Giggs did get a little lucky with both the goals, but he'd spotted that Dudek had vulnerabilities and was probing at them well before then. cf. the 40-yard volley from Dudek's miskick. Heskey's miss, Silvestre's tackle, the penalty that wasn't that was and the City result all meant it was a good weekend to be a United fan.

A little while ago, I was in Steers, you know, the one behind Muindi Mbingu Street, paying for an immensely delicious and slightly overpriced Hero Steak Roll . I saw Binyavanga Wainaina, went over, introduced, and then made an arse of myself. The relevant bits of conversation went (very roughly) like this:

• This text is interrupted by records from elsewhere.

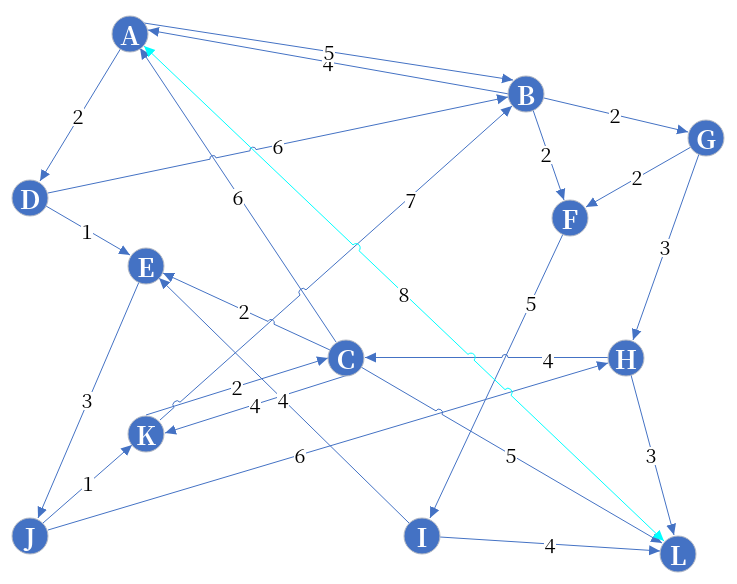
<!DOCTYPE html>
<html lang="en">
<head>
<meta charset="utf-8">
<title>Weighted directed graph</title>
<style>
:root {
  --paper: #ffffff;
  --node: #4472c4;
  --node-rim: #b9bdc6;
  --edge: #4472c4;
  --highlight: #00ffff;
  --ink: #000000;
}
* { box-sizing: border-box; }
html, body { margin: 0; overflow: hidden; background: var(--paper); }
.graph {
  position: relative;
  width: 737px;
  height: 584px;
  overflow: hidden;
  background: var(--paper);
  font-family: "Noto Serif CJK SC", "Noto Serif CJK JP", "Noto Serif", serif;
}
.edges { position: absolute; inset: 0; display: block; }
.edges path { fill: none; stroke: var(--edge); stroke-width: 1; marker-end: url(#arrow); }
.edges .two-way { stroke: var(--highlight); marker-start: url(#arrow-highlight); marker-end: url(#arrow-highlight); }
.edges marker polygon { fill: var(--edge); }
.edges #arrow-highlight polygon { fill: var(--highlight); }
.node, .weight {
  position: absolute;
  left: var(--x);
  top: var(--y);
  transform: translate(-50%, -50%);
  text-align: center;
}
.node {
  width: 37px;
  height: 37px;
  border: 1px solid var(--node-rim);
  border-radius: 50%;
  background: var(--node);
  color: var(--paper);
  font-size: 26px;
  font-weight: 700;
  line-height: 33px;
}
.weight {
  width: 12px;
  height: 18px;
  background: var(--paper);
  color: var(--ink);
  font-size: 20px;
  line-height: 16px;
}
</style>
</head>
<body>
<main class="graph">
  <svg class="edges" width="737" height="584" viewBox="0 0 737 584" aria-hidden="true">
    <defs>
      <marker id="arrow" markerUnits="userSpaceOnUse" markerWidth="12" markerHeight="12" refX="11" refY="6" orient="auto">
        <polygon points="0,1 11,6 0,11"/>
      </marker>
      <marker id="arrow-highlight" markerUnits="userSpaceOnUse" markerWidth="12" markerHeight="12" refX="11" refY="6" orient="auto-start-reverse">
        <polygon points="0,1 11,6 0,11"/>
      </marker>
    </defs>
    <g id="from-a">
      <path d="M144 23L513 80"/>
      <path d="M121 48L40 181"/>
    </g>
    <g id="from-b">
      <path d="M509 94L148 30"/>
      <path d="M533 110L564 200"/>
      <path d="M544 98L688 132"/>
    </g>
    <g id="from-c">
      <path d="M336 342L140 48"/>
      <path d="M330 350L274 324.2A3 3 0 0 0 268 321.4L163 273"/>
      <path d="M348 375L165 433"/>
      <path d="M361 367L436 410.9A3 3 0 0 1 442 414.4L662 543"/>
    </g>
    <g id="from-d">
      <path d="M48 193L210 159.2A3 3 0 0 1 216 157.9L250 150.8A3 3 0 0 1 256 149.6L508 97"/>
      <path d="M46 206L130 255"/>
    </g>
    <g id="from-e-and-f">
      <path d="M139 282L38 518"/>
      <path d="M563 234L430 518"/>
    </g>
    <g id="from-g-and-h">
      <path d="M691 147L586 207"/>
      <path d="M699 154L633 340"/>
      <path d="M608 357.5H508A3 3 0 0 0 502 357.5H365"/>
      <path d="M631 375L674 535"/>
    </g>
    <g id="from-i-and-j">
      <path d="M409 523L159 278"/>
      <path d="M440 537L660 551"/>
      <path d="M43 523L132 445"/>
      <path d="M48 530L608 363"/>
    </g>
    <g id="from-k">
      <path d="M146 415L328 358"/>
      <path d="M160 420L174 407.5A3 3 0 0 1 180 402.2L300 295.1A3 3 0 0 1 306 289.8L512 106"/>
    </g>
    <path class="two-way" d="M144 46L353 244.9A3 3 0 0 1 359 250.7L468 354.4A3 3 0 0 1 474 360.1L505 389.6A3 3 0 0 1 511 395.3L664 541"/>
  </svg>

  <span class="weight" style="--x:328px;--y:64px">4</span>
  <span class="weight" style="--x:329px;--y:53px">5</span>
  <span class="weight" style="--x:78px;--y:117px">2</span>
  <span class="weight" style="--x:278px;--y:147px">6</span>
  <span class="weight" style="--x:87px;--y:232px">1</span>
  <span class="weight" style="--x:238px;--y:198px">6</span>
  <span class="weight" style="--x:411px;--y:201px">7</span>
  <span class="weight" style="--x:87px;--y:401px">3</span>
  <span class="weight" style="--x:244px;--y:312px">2</span>
  <span class="weight" style="--x:283px;--y:401px">4</span>
  <span class="weight" style="--x:237px;--y:388px">2</span>
  <span class="weight" style="--x:255px;--y:406px">4</span>
  <span class="weight" style="--x:88px;--y:484px">1</span>
  <span class="weight" style="--x:300px;--y:456px">6</span>
  <span class="weight" style="--x:511px;--y:456px">5</span>
  <span class="weight" style="--x:548px;--y:361px">4</span>
  <span class="weight" style="--x:546px;--y:155px">2</span>
  <span class="weight" style="--x:615px;--y:116px">2</span>
  <span class="weight" style="--x:637px;--y:178px">2</span>
  <span class="weight" style="--x:665px;--y:248px">3</span>
  <span class="weight" style="--x:531px;--y:304px">5</span>
  <span class="weight" style="--x:651px;--y:456px">3</span>
  <span class="weight" style="--x:550px;--y:546px">4</span>
  <span class="weight" style="--x:404px;--y:295px">8</span>

  <div class="node" style="--x:130px;--y:33.5px">A</div>
  <div class="node" style="--x:526px;--y:93.5px">B</div>
  <div class="node" style="--x:346px;--y:357.5px">C</div>
  <div class="node" style="--x:30px;--y:197.5px">D</div>
  <div class="node" style="--x:146px;--y:265.5px">E</div>
  <div class="node" style="--x:570px;--y:217.5px">F</div>
  <div class="node" style="--x:706px;--y:137.5px">G</div>
  <div class="node" style="--x:626px;--y:357.5px">H</div>
  <div class="node" style="--x:422px;--y:535.5px">I</div>
  <div class="node" style="--x:30px;--y:535.5px">J</div>
  <div class="node" style="--x:146px;--y:433.5px">K</div>
  <div class="node" style="--x:678px;--y:553.5px">L</div>
</main>
</body>
</html>
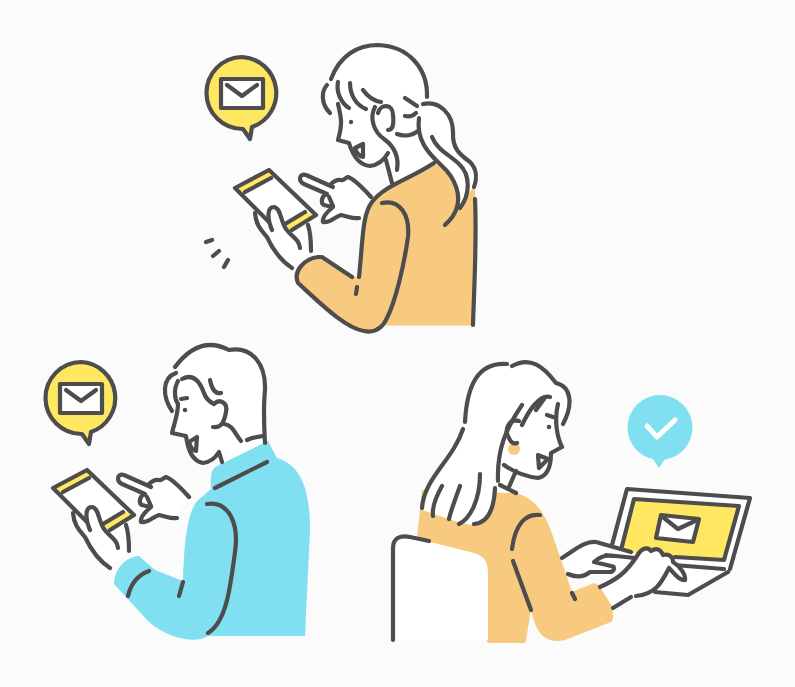
<!DOCTYPE html>
<html lang="en">
<head>
<meta charset="utf-8">
<title>People checking mail</title>
<style>
:root{--paper:#fbfbfb;--ink:#4d4d4d;--white:#fff;--yellow:#ffe762;--orange:#f7ca80;--blue:#81dff2}
html,body{margin:0;background:var(--paper);overflow:hidden}
svg{display:block;width:795px;height:687px}
.line{fill:none;stroke:var(--ink);stroke-width:4.2;stroke-linecap:round;stroke-linejoin:round}
.skin{fill:var(--white)}
.yellow{fill:var(--yellow)}
.orange{fill:var(--orange)}
.blue{fill:var(--blue)}
.dot{fill:var(--ink)}
.check{fill:none;stroke:var(--white);stroke-width:5;stroke-linecap:round;stroke-linejoin:round}
</style>
</head>
<body>
<svg viewBox="0 0 795 687" role="img" aria-label="Three people reading mail on phones and a laptop">
<defs>
  <g id="mail-bubble">
    <path class="line yellow" style="fill:var(--yellow)" d="M242 57A36 36 0 1 0 243 129L250 139L252 127A36 36 0 0 0 242 57Z"/>
    <rect class="line" style="fill:var(--white)" x="221" y="79" width="42" height="29"/>
    <path class="line" d="M227 85L242 96L257 85"/>
  </g>
  <g id="phone-hands">
    <path class="skin" d="M255 213C256 226 262 232 266 237C272 250 280 260 291 268L311 251L308 225L284 205Z"/>
    <polygon class="skin" points="235,188 269,170 316,214 284,234"/>
    <polygon class="yellow" points="235,188 269,170 276,177 244,195"/>
    <polygon class="yellow" points="281,226 306,211 316,216 292,231"/>
    <path class="line" d="M272 225L235 188L269 170L316 215L292 230M245 192L271 178M285 224L305 212"/>
    <path class="skin" d="M272 230C267 218 267 207 274 207C281 208 280 220 286 229C293 238 299 240 301 249L280 245Z"/>
    <path class="line" d="M255 213C256 226 262 231 267 237C273 250 280 260 292 268M272 230C267 218 267 207 274 207C281 208 280 220 286 229C292 237 299 239 300 248M308 225C311 234 311 243 311 251"/>
    <path class="skin" d="M371 197C362 187 354 179 348 177L342 181L336 180L331 186L306 175C299 173 298 181 304 184L327 194C321 198 320 204 326 207L333 208C327 212 323 218 323 222C330 223 335 217 342 215C350 217 355 219 359 218Z"/>
    <path class="line" d="M371 197C362 187 354 179 348 177C345 178 344 181 341 180C337 179 333 182 331 184M333 187L306 175C299 173 298 181 304 184L327 194C322 195 320 203 324 205L332 207M333 207C327 212 322 218 323 222C331 223 334 217 341 215C350 217 353 219 359 218M329 197L333 206"/>
  </g>
</defs>

<rect width="795" height="687" fill="var(--paper)"/>

<g id="woman-with-phone">
  <use href="#mail-bubble"/>
  <path class="skin" d="M331 80C340 55 358 45 378 45C408 46 428 68 427 103C440 100 453 115 453 132C452 150 462 156 470 162C478 170 477 182 474 190L434 170L392 186L386 160C382 165 376 167 370 166C358 165 352 152 349 143L338 140C343 122 341 115 338 107L330 113C321 103 321 92 331 80Z"/>
  <path class="orange" d="M434 163C410 178 385 185 372 202C362 215 363 240 359 279L322 257C305 255 293 270 297 282C320 303 345 328 364 331C375 333 381 329 385 325.500H472C474 290 477 240 475 190Z"/>
  <path class="skin" d="M419 118C416 140 428 153 442 166C455 178 461 194 458 208L461 207C468 194 473 187 475 186C477 170 470 162 466 160C454 152 453 140 453 132C452 115 440 101 423 104Z"/>
  <g class="line">
    <path d="M331 79C340 55 358 45 378 45C408 46 428 68 427 97"/>
    <path d="M327 85C321 92 321 104 330 113M338 82C336 92 341 103 349 108M350 83C350 95 356 105 366 109M363 90C368 97 374 101 381 102"/>
    <path d="M338 104C341 117 343 123 338 140L349 143C352 153 358 165 370 166C378 165 384 160 388 153"/>
    <path d="M355 148L363 144V157C359 156 356 152 355 148"/>
    <path d="M375 107C369 118 374 132 384 139C395 147 399 158 397 170"/>
    <path d="M378 113C380 104 393 103 393 115C394 124 393 130 388 130"/>
    <path d="M405 98L417 106M405 116C409 117 413 116 416 113M397 134C405 137 413 135 418 131"/>
    <path d="M423 104C440 100 453 115 453 132C452 150 462 156 470 162C477 169 477 179 474 187"/>
    <path d="M419 118C416 140 428 153 442 166C455 178 462 195 456 210C453 218 449 221 445 225M432 137C437 150 450 155 459 164C471 175 470 195 460 208"/>
    <path d="M386 160L392 183M359 277C363 240 362 215 372 202C385 185 410 179 434 163"/>
    <path d="M382 203C400 199 410 215 408 237C404 265 396 300 387 318C382 329 374 333 364 331C345 328 320 303 298 283C293 272 303 259 318 257H322L352 277"/>
    <path d="M357 287L356 294M475 199C477 240 474 290 473 325"/>
    <path d="M206 242L212 240M213 256L219 251M224 267L228 260"/>
  </g>
  <circle class="dot" cx="351" cy="122" r="2.200"/>
  <use href="#phone-hands"/>
</g>

<g id="man-with-phone">
  <use href="#mail-bubble" x="-161" y="305"/>
  <path class="skin" d="M175 368C190 347 208 340 229 349C252 346 266 364 265 390C263 410 264 425 265 445L222 464L219 453C214 460 209 462 203 463C192 461 188 450 186 436L172 433C178 420 178 412 177 404L172 411C162 395 163 380 175 373Z"/>
  <path class="blue" d="M211 489C210 473 212 469 217 466L268 441L277 458C300 465 310 487 310 530L305 636H208C198 643 170 641 148 621L114 584C114 570 125 557 139 556L155 570L183 581C184 550 186 515 197 501Z"/>
  <g class="line">
    <path d="M175 367C190 347 208 339 229 350C252 346 266 364 265 390C263 410 264 425 265 443"/>
    <path d="M176 373C162 378 162 396 172 411M178 381C173 390 175 400 178 404C178 415 174 424 172 433L186 436C188 450 192 461 203 463C211 462 216 457 219 452L222 462"/>
    <path d="M182 379C195 372 201 385 204 393C206 399 210 402 214 404C220 398 228 403 226 412C224 423 221 428 213 427M210 380C212 390 216 394 221 393"/>
    <path d="M224 424C233 425 235 434 241 441M247 440C253 437 258 437 263 436"/>
    <path d="M181 399L187 398M189 442L197 437L196 451C192 450 190 446 189 442"/>
    <path d="M215 488L267 462M207 504C230 501 239 525 235 552C230 590 226 622 208 633M128 596C131 583 138 575 149 571M183 582L179 596"/>
  </g>
  <circle class="dot" cx="185" cy="410" r="2.300"/>
  <use href="#phone-hands" x="-182" y="300"/>
</g>

<g id="woman-with-laptop">
  <path class="orange" d="M422 490L417 538L450 570L488 643H524Q526 643 526 641L531 609C535 630 543 645 565 640L611 622Q613 621 613 617C613 597 606 587 594 583L572 592L556 545C547 517 538 499 516 493Z"/>
  <path class="skin" d="M393 640V548C393 538 400 534 410 537L474 553C487 557 488 565 488 575V640Z"/>
  <path class="skin" d="M465 425C466 385 478 363 505 364C530 357 543 366 554 382C570 385 573 405 562 424L558 426L562 448L551 452C551 465 548 476 538 478C528 477 521 474 516 471L509 487L516 493L496 492C494 510 487 522 474 524C466 526 460 522 455 521L422 510C425 480 455 460 465 425Z"/>
  <circle class="orange" cx="514" cy="449" r="6"/>
  <g class="line">
    <path d="M393 640V548C393 538 400 535 410 537L429 541"/>
    <path d="M465 422C467 385 478 362 507 364M512 366C530 356 543 366 556 383C572 387 573 405 563 424"/>
    <path d="M463 429C453 460 424 478 422 508M442 486C434 500 432 508 433 516M460 486C453 505 450 514 449 519M480 474C480 500 470 519 459 524M495 488C494 510 487 523 474 524"/>
    <path d="M522 405C505 430 497 450 498 481M522 425C529 410 540 394 550 397M536 410L544 399"/>
    <path d="M558 404C554 420 557 437 562 447L551 453C551 466 548 476 538 478C522 476 511 470 504 465"/>
    <path d="M519 421C508 418 504 431 509 438C511 443 514 444 517 443"/>
    <path d="M547 415L553 417M538 455L548 459L539 468ZM516 471L509 487M500 485L516 493"/>
    <path d="M512 549C515 525 525 513 540 515M513 561L531 610M572 593L575 599"/>
  </g>
  <circle class="dot" cx="549" cy="427" r="2.300"/>
</g>

<g id="laptop">
  <polygon class="skin" points="627,489 750,498 730,571 688,595 640,592 612,545"/>
  <path class="yellow" d="M634 499L739 506L724 560L620 552Z"/>
  <g class="line">
    <path d="M612 545L627 489L750 498L730 569M621 550L634 499L739 506L724 560L675 557M674 565L724 569M728 572L688 595L655 592"/>
    <path style="fill:var(--white)" d="M661 515L699 519L693 542L656 538Z"/>
    <path d="M664 518L678 529L695 521"/>
  </g>
</g>

<g id="typing-hands">
  <path class="skin" d="M562 558C575 550 585 541 596 542L628 551L637 557L613 572H590C585 577 577 577 568 574Z"/>
  <path class="line" d="M562 558C575 550 584 541 596 542L631 552M606 555L635 558M568 574C577 578 585 576 590 572L611 572C615 570 615 566 611 566L594 562C600 557 604 555 612 556"/>
  <path class="skin" d="M600 587C615 580 625 573 637 556C642 547 648 547 651 550C658 547 661 550 663 554C670 553 673 558 673 562C680 566 686 575 685 580C680 582 675 575 670 569C660 585 655 594 636 596L613 608Z"/>
  <path class="line" d="M600 587C616 580 626 573 637 556C642 547 648 547 651 551C657 547 661 550 663 555C670 553 673 558 673 562C680 566 686 575 685 580C679 581 675 574 669 568M613 608L631 597M636 596C655 594 661 584 669 568"/>
</g>

<g id="done-bubble">
  <circle class="blue" cx="660" cy="427.500" r="32.500"/>
  <polygon class="blue" points="651,456 659,468 667,456"/>
  <path class="check" d="M647 426L657 437L675 420"/>
</g>
</svg>
</body>
</html>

Me: hello, I'm a big fan of yours, congratulations on winning the Cain prize.
BW: Thank you, do you write yourself?
Me: [long, awkward, aphasic pause] What?, No, well, um, err, err, badly.

All this is by way of the fact that this guy is probably Kenya's best young(ish) writer as a little glance at these stories here will show.
And he's only recently got a new literary mag started. It's called Kwani and is the first of it's kind in Kenya for years. This is A Good Thing, maybe even a sign that the culture is coming of age; or at least that it's sufficiently self-confident and has the requisite critical mass of unemployed literary people for this to happen. At any rate, we were hugely overdue a showcase for quality Kenyan writing, which there is a great deal of. (Witness Yvonne Adhiambo Owuor's story which won her this year's Caine prize and is published in Kwani.)
No heavy-duty cultural analysis here, but I will be buying any copies I can find and you too might care to see what all the fuss is about.

There's a good (OK, slightly clueless) report about all this here.

Thursday, November 06, 2003

Why mathematicians and philosophers ought to be banned from pubs...

From the November 6th times letters page at:,,59-882044,00.html

Flipping marvels
From Mr Dennis Orton

Sir, Beermats will now flip more accurately (report, November 3). I also think they should have something interesting written on them.
When teaching (Bertrand) Russell’s Paradox I often suggested a beermat with on side A: “The statement on the other side is false” and on side B: “The statement on the other side is true”.

Yours faithfully,
(Head of mathematics, The Portsmouth Grammar School, 1977-96),
Spring Cottage, 5 Weston Lane,
Weston, Hampshire GU32 3NL.
November 4.

yes, well. Five (count them!!) months without a post must be some kind of record for a blog. I am however back, and will continue to trouble your eyes with all manner of inane observations.

Somebody's been gazetted; there are now no legal obstacles to him practicing law... Shurely shome mishtake?? Anyway, congratulations are in order, Mr. K.
why oh why won't you publish, you damned thing??!!